It Could Always Be Worse
The next time the car won’t start and the milk you poured on your cereal is sour and the kids have the flu and the cat is having more kittens in the washroom, just tune into The RSOE Emergency and Disaster Information Services (EDIS) from Budapest, Hungary. Your crises will seem much more cope-able, given the fact that volcanoes, earthquakes, floods and epidemics are much bigger problems than your mismatched socks.
This highly-informative web site provides a Google-Earth-based map of the world with tables listing and categorizing world wide “events’ of natural and man-made disasters–always a good way to gain an “it could always be worse” perspective.
Chose a disaster. Any disaster. Take for instance the fact that there is an Earth-approaching object the size of a football stadium hurtling through space at 21 thousand miles and hour that, on February 16, will miss the planet by only .04 Astronomical Units! Duck and cover! That sounds scary until you find that four hundredths of the distance to the sun is 13 times farther from Earth than the moon. Close call! Read on….
There was a “nuclear incident” on the shore of Lake Michigan over the weekend. No cause for alarm, folks, nothing to see here, be on your way. It was an electrical cable issue, nothing to do with radioactive stuff, they say. Homer Simpson is alive and does not glow in the dark.
Note that a score of 8 is at the top of the list of “volcanic explosivity index” and one of those is the super-volcanic Yellowstone Caldera. Just one eruption of the many in the past few million years produced 2,500 times as much ash as the 1980 Mount St. Helens eruption. Here’s another good reason for my daughter to bring her family from SD to NC. Listening, girlie?
To learn more about any given event, click the little information “i” to the right of the row, and from the window that opens, click “description” to learn about the hanta virus cases in New Mexico or the higher-than-normal cases of spinal meningitis in New York.

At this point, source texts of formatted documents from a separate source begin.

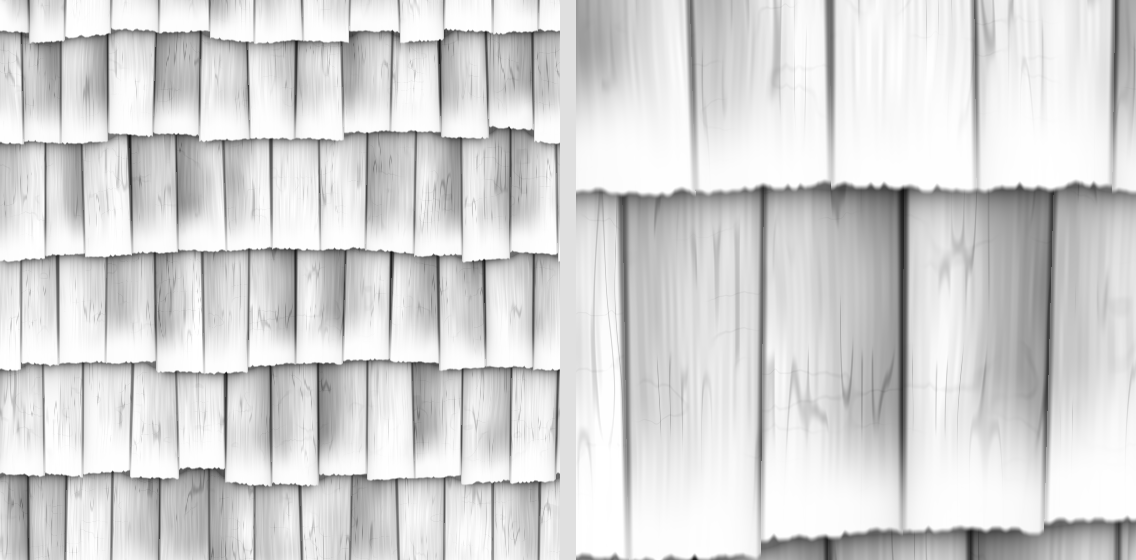
Left, the full canvas; right, a detail of the centre.
Reproduce this texture map procedurally as a three.js fragment shader.

```glsl
// Five overlapping courses of twelve pale, weathered wooden shingles with ragged ends.
#define ROWS 5.0
#define COLS 12.0
#define PITCH 0.0847       // regular shingle width; the first of a course is narrower
#define FIRST_LINE 0.141   // height of the lowest course line
#define END_JITTER 0.024   // spread of shingle lengths
#define TILT 0.012         // lean of the side joints
#define GAP 0.0007         // half width of a joint
#define GRAIN 0.085
#define CRACK 0.15
#define SHADE 0.25
#define SOFT 0.0022        // edge smoothing

varying vec2 vUv;

float hash(vec2 p) {
  p = fract(p * vec2(0.1031, 0.1137) + 0.317);
  p += dot(p, p.yx + 33.33);
  return fract((p.x + p.y) * p.x * 7.31);
}

float noise(vec2 p) {
  vec2 c = floor(p), f = fract(p);
  f = f * f * (3.0 - 2.0 * f);
  return mix(mix(hash(c), hash(c + vec2(1.0, 0.0)), f.x),
             mix(hash(c + vec2(0.0, 1.0)), hash(c + vec2(1.0, 1.0)), f.x), f.y);
}

// Random value for a shingle or joint, periodic over the canvas
float pick(float i, float row, float salt) {
  return hash(vec2(mod(i, COLS) + 17.0 * salt, mod(row, ROWS) * 7.0 + 3.0 * salt + 1.0));
}

float rowLine(float row) {
  float k = mod(row, ROWS);
  float shift = k > 3.5 ? -0.006 : (k > 2.5 ? 0.015 : 0.003);
  return FIRST_LINE + row / ROWS + shift;
}

float rowStart(float row) {
  float k = mod(row, ROWS);
  return k > 3.5 ? 0.117 : (mod(k, 2.0) < 0.5 ? 0.148 : 0.106);
}

// Leaning joint on the left of shingle i
float joint(float i, float row, float v) {
  return floor(i / COLS) + mod(i, COLS) * PITCH + 0.006 * (pick(i, row, 1.0) - 0.5)
       + TILT * (pick(i, row, 2.0) - 0.5) * (0.5 - v);
}

float shingleEnd(float i, float row) {
  return rowLine(row) + END_JITTER * (pick(i, row, 3.0) - 0.5)
       + 0.016 * step(0.93, pick(i, row, 4.0));
}

// Soft joint line, a few wedging open upwards, with a halo
float jointShadow(float d, float i, float row, float v, float haloSalt) {
  float wedge = pow(pick(i, row, 5.0), 6.0) * clamp(v, 0.0, 1.0);
  float width = GAP + 0.0028 * wedge;
  float core = (0.40 + 0.3 * wedge) * (1.0 - smoothstep(width * 0.5, width + 0.0028, d));
  float halo = 0.34 * pow(pick(i, row, haloSalt), 2.0) * exp(-max(d, 0.0) / 0.008);
  return (core + halo) * mix(0.35, 1.0, smoothstep(0.0, 0.35, v));
}

// Wood face: u across, v up from the exposed end
float wood(float u, float v, float i, float row) {
  vec2 seed = 60.0 * vec2(pick(i, row, 7.0), pick(i, row, 8.0));
  float worn = smoothstep(0.08, 0.46, v + 0.12 * (noise(vec2(u * 4.0, v * 2.0) + seed) - 0.5));
  float side = pick(i, row, 9.0) < 0.6 ? u : 1.0 - u;
  float across = mix(1.0, 1.5 * smoothstep(0.1, 0.9, side), 0.35 + 0.65 * pick(i, row, 10.0));
  float dark = (0.03 + SHADE * pow(pick(i, row, 11.0), 1.3)) * across;
  dark += 0.09 * (noise(vec2(u * 3.0, v * 4.0) + seed) - 0.5);
  // Fine fibres, long splits and a few cross checks
  float wave = 0.06 * noise(vec2(u * 2.0, v * 3.0) + seed);
  dark += GRAIN * (noise(vec2((u + wave) * 38.0, v * 4.0) + seed) - 0.5);
  float split = abs(noise(vec2((u + wave) * 13.0, v * 1.7) + seed.yx) - 0.5);
  float check = abs(noise(vec2(u * 2.5, v * 11.0) + seed) - 0.5);
  float patches = smoothstep(0.35, 0.7, noise(vec2(u * 4.0, v * 5.0) + seed.yx));
  dark += CRACK * patches * (1.0 - smoothstep(0.0, 0.07, split));
  dark += 0.25 * CRACK * patches * (1.0 - smoothstep(0.0, 0.05, check));
  return 1.0 - max(dark, 0.0) * mix(0.04, 1.0, worn);
}

// Lays one course over the tone beneath it
float layCourse(float tone, vec2 p, float row) {
  float x = fract(p.x - rowStart(row));
  float lift = (p.y - rowLine(row)) * ROWS;
  float i = min(floor(x / PITCH), COLS - 1.0);
  if (x < joint(i, row, lift)) i -= 1.0;
  else if (x > joint(i + 1.0, row, lift)) i += 1.0;
  float left = joint(i, row, lift), right = joint(i + 1.0, row, lift);
  float u = (x - left) / (right - left);

  // Finely frayed, skewed end
  float base = shingleEnd(i, row);
  float skew = 0.013 * (pick(i, row, 12.0) - 0.5) * (u - 0.5);
  vec2 tuft = vec2(9.0 * mod(i, COLS), mod(row, ROWS) + 40.0);
  float teeth = 0.0028 * (noise(vec2(u * 9.0, 0.0) + tuft) - 0.5)
              + 0.003 * pow(noise(vec2(u * 22.0, 30.0) + tuft), 2.0);
  float v = (p.y - base - skew - teeth) * ROWS;

  // Shadow below the course, blended between neighbouring ends
  float blend = 0.5 * (1.0 - smoothstep(0.0, 0.25, min(u, 1.0 - u)));
  float other = shingleEnd(u < 0.5 ? i - 1.0 : i + 1.0, row);
  float drop = max(mix(base, other, blend) + skew * (1.0 - 2.0 * blend) - p.y, 0.0);
  float under = tone * (1.0 - 0.40 * exp(-drop / 0.008) - 0.14 * exp(-drop / 0.035));

  float face = wood(u, v, i, row);
  face *= 1.0 - min(jointShadow(x - left, i, row, v, 6.0), 0.9);
  face *= 1.0 - min(jointShadow(right - x, i + 1.0, row, v, 13.0), 0.9);
  return mix(under, face, smoothstep(-SOFT, SOFT, v / ROWS));
}

void main() {
  float row = floor((vUv.y - FIRST_LINE) * ROWS);
  float tone = 0.3;
  for (int n = -1; n <= 1; n++) tone = layCourse(tone, vUv, row + float(n));
  gl_FragColor = vec4(vec3(clamp(tone, 0.0, 1.0)), 1.0);
}
```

Seriously, this is a great resource. See for instance the category called “mass death of animals.” There are more than 20 entries here, just in 2011. This, as you know, is a topic I am very interested in following, and being as current as possible.

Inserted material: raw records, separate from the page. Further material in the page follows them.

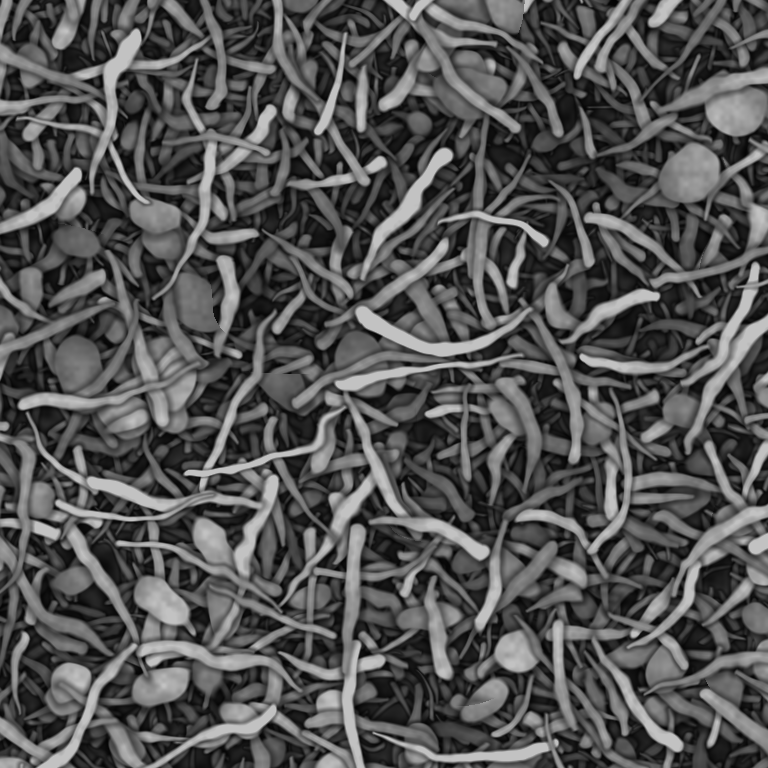
Reproduce this texture procedurally as a WebGL 1 fragment shader.

```glsl
precision highp float;
// Grey undergrowth: tangled stems, blades and round leaves over dark soil.
// Jittered grids scatter bent capsules and ellipses in layers, back to front,
// each one dimming what lies under its rim; value noise warps and mottles them.

uniform vec2 u_resolution;

const float EDGE = 0.0024;         // half width of the soft outlines
const float SOIL = 0.06;           // darkest grey, deep between the stems
const float SOIL_GRAIN = 0.12;
const float SHADOW = 0.42;         // dimming around each element
const float TONE_SPREAD = 0.5;     // grey variation between elements
const float MOTTLE = 0.16;
const float MAX_TONE = 0.76;
const float TWIG_CELL = 0.046;     // grid steps in canvas units
const float BLADE_CELL = 0.080;
const float STEM_CELL = 0.150;
const float LEAF_CELL = 0.105;
const float TWIG_WIDTH = 0.0052;   // half widths in canvas units
const float BLADE_WIDTH = 0.0082;
const float STEM_WIDTH = 0.0080;

vec4 hash4(vec2 p) {
  vec4 h = fract(p.xyxy * vec4(0.1031, 0.1030, 0.0973, 0.1099));
  h += dot(h, h.wzxy + 33.33);
  return fract((h.xxyz + h.yzzw) * h.zywx);
}

float noise(vec2 p) {
  vec2 cell = floor(p);
  vec2 f = fract(p);
  f = f * f * (3.0 - 2.0 * f);
  float low = mix(hash4(cell).x, hash4(cell + vec2(1.0, 0.0)).x, f.x);
  float high = mix(hash4(cell + vec2(0.0, 1.0)).x, hash4(cell + 1.0).x, f.x);
  return mix(low, high, f.y);
}

vec2 warp(vec2 p, float scale, float amount) {
  vec2 q = p * scale;
  return p + amount * (vec2(noise(q + 17.0), noise(q + 71.0)) - 0.5);
}

// Bent capsule, wider towards one end
float bladeDistance(vec2 q, float halfLength, float halfWidth, float bend) {
  float along = clamp(q.x / halfLength, -1.0, 1.0);
  q.y += bend * halfLength * (along * along - 0.4);
  float width = halfWidth * (0.85 + 0.3 * along - 0.2 * along * along);
  return length(vec2(max(abs(q.x) - halfLength, 0.0), q.y)) - width;
}

float leafDistance(vec2 q, vec2 radii) {
  return (length(q / radii) - 1.0) * radii.y;
}

// Paints one layer over tone; halfWidth 0 gives leaves instead of blades
void scatter(inout float tone, vec2 p, float cell, float halfWidth,
             float lightness, float presence, float seed) {
  p = warp(p + seed * 0.37, 14.0, 0.030);
  p = warp(p, 48.0, 0.007);
  vec2 home = floor(p / cell);
  for (int j = -1; j <= 1; j++) {
    for (int i = -1; i <= 1; i++) {
      vec2 id = home + vec2(float(i), float(j));
      vec4 place = hash4(id + seed * 13.7 + 101.0);
      vec4 form = hash4(id + seed * 7.3 + 307.0);
      if (place.w > presence) continue;

      vec2 q = p - (id + 0.1 + 0.8 * place.xy) * cell;
      float angle = 6.2832 * place.z;
      vec2 axis = vec2(cos(angle), sin(angle));
      q = vec2(dot(q, axis), dot(q, vec2(-axis.y, axis.x)));

      float halfLength = cell * mix(0.38, 0.82, form.x);
      float rim = halfWidth * mix(0.7, 1.3, form.y);
      float d;
      if (halfWidth > 0.0) {
        d = bladeDistance(q, halfLength, rim, 0.6 * (form.z - 0.5));
      } else {
        halfLength = cell * mix(0.22, 0.46, form.x);
        rim = halfLength * mix(0.45, 0.95, form.y);
        d = leafDistance(q, vec2(halfLength, rim));
      }

      // Contact shadow, then the lit body fading towards one end
      float reach = min(1.3 * rim, 0.012);
      tone *= 1.0 - SHADOW * (1.0 - smoothstep(0.0, reach, d));
      float body = clamp(-d / rim, 0.0, 1.0);
      float along = clamp(q.x / halfLength, -1.0, 1.0);
      float grey = lightness * (1.0 + TONE_SPREAD * (form.w - 0.5));
      grey *= (0.86 + 0.18 * body) * (1.0 + 0.14 * along);
      tone = mix(tone, grey, 1.0 - smoothstep(-EDGE, EDGE, d));
    }
  }
}

void main() {
  vec2 p = gl_FragCoord.xy / min(u_resolution.x, u_resolution.y);
  float tone = SOIL + SOIL_GRAIN * noise(p * 65.0);
  float clump = smoothstep(0.25, 0.75, noise(p * 5.0 + 9.0));

  for (int i = 0; i < 4; i++) {
    float k = float(i);
    scatter(tone, p, TWIG_CELL, TWIG_WIDTH, 0.19 + 0.06 * k, 0.8, 1.0 + k);
  }
  scatter(tone, p, LEAF_CELL * 0.55, 0.0, 0.40, 0.35, 6.0);
  for (int i = 0; i < 4; i++) {
    float k = float(i);
    scatter(tone, p, BLADE_CELL, BLADE_WIDTH, 0.37 + 0.06 * k, 0.62, 8.0 + k);
  }
  for (int i = 0; i < 2; i++) {
    float k = float(i);
    scatter(tone, p, LEAF_CELL, 0.0, 0.52 + 0.05 * k, 0.18 + 0.28 * clump, 13.0 + k);
  }
  for (int i = 0; i < 3; i++) {
    float k = float(i);
    scatter(tone, p, STEM_CELL, STEM_WIDTH, 0.58 + 0.05 * k, 0.72, 16.0 + k);
  }

  // Uneven surface and broad light
  float grain = 0.6 * noise(p * 75.0 + 3.0) + 0.4 * noise(p * 150.0);
  tone *= 1.0 + MOTTLE * 2.0 * (grain - 0.5);
  tone *= 0.94 + 0.14 * noise(p * 6.0 + 40.0);
  gl_FragColor = vec4(vec3(min(tone, MAX_TONE)), 1.0);
}
```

To carry this more firmly beyond the arm-chair browsing realm, these incidents of extremes will be increasingly compounded by climate chaos; the droughts, fires, floods and sea level changes that result will increasingly impact humans; and we have no other Earth to go to.
This comprehensive overview from TomDispatch of the interwoven issues of climate-oil-food and civil society is worth a read and much thought. Increasingly, the emergency and disaster information will include human responses to these “natural” events, including large numbers of displaced people.
I’ll leave it to your political bias and available information to imagine how many future “emergency events” might have been avoided or softened if we had shown the courage, wisdom and determination to stop our addiction to fossil fuels in the 70s when we knew this kind of world was ahead of us if we didn’t.
- World’s largest volcano in Yellowstone National Park to wipe out two-thirds of US? (dailymail.co.uk)
- Yellowstone Caldera has Risen Three Inches Per Year for Last Three Years (acceleratingfuture.com)
- Be thankful it’s not today (dailykos.com)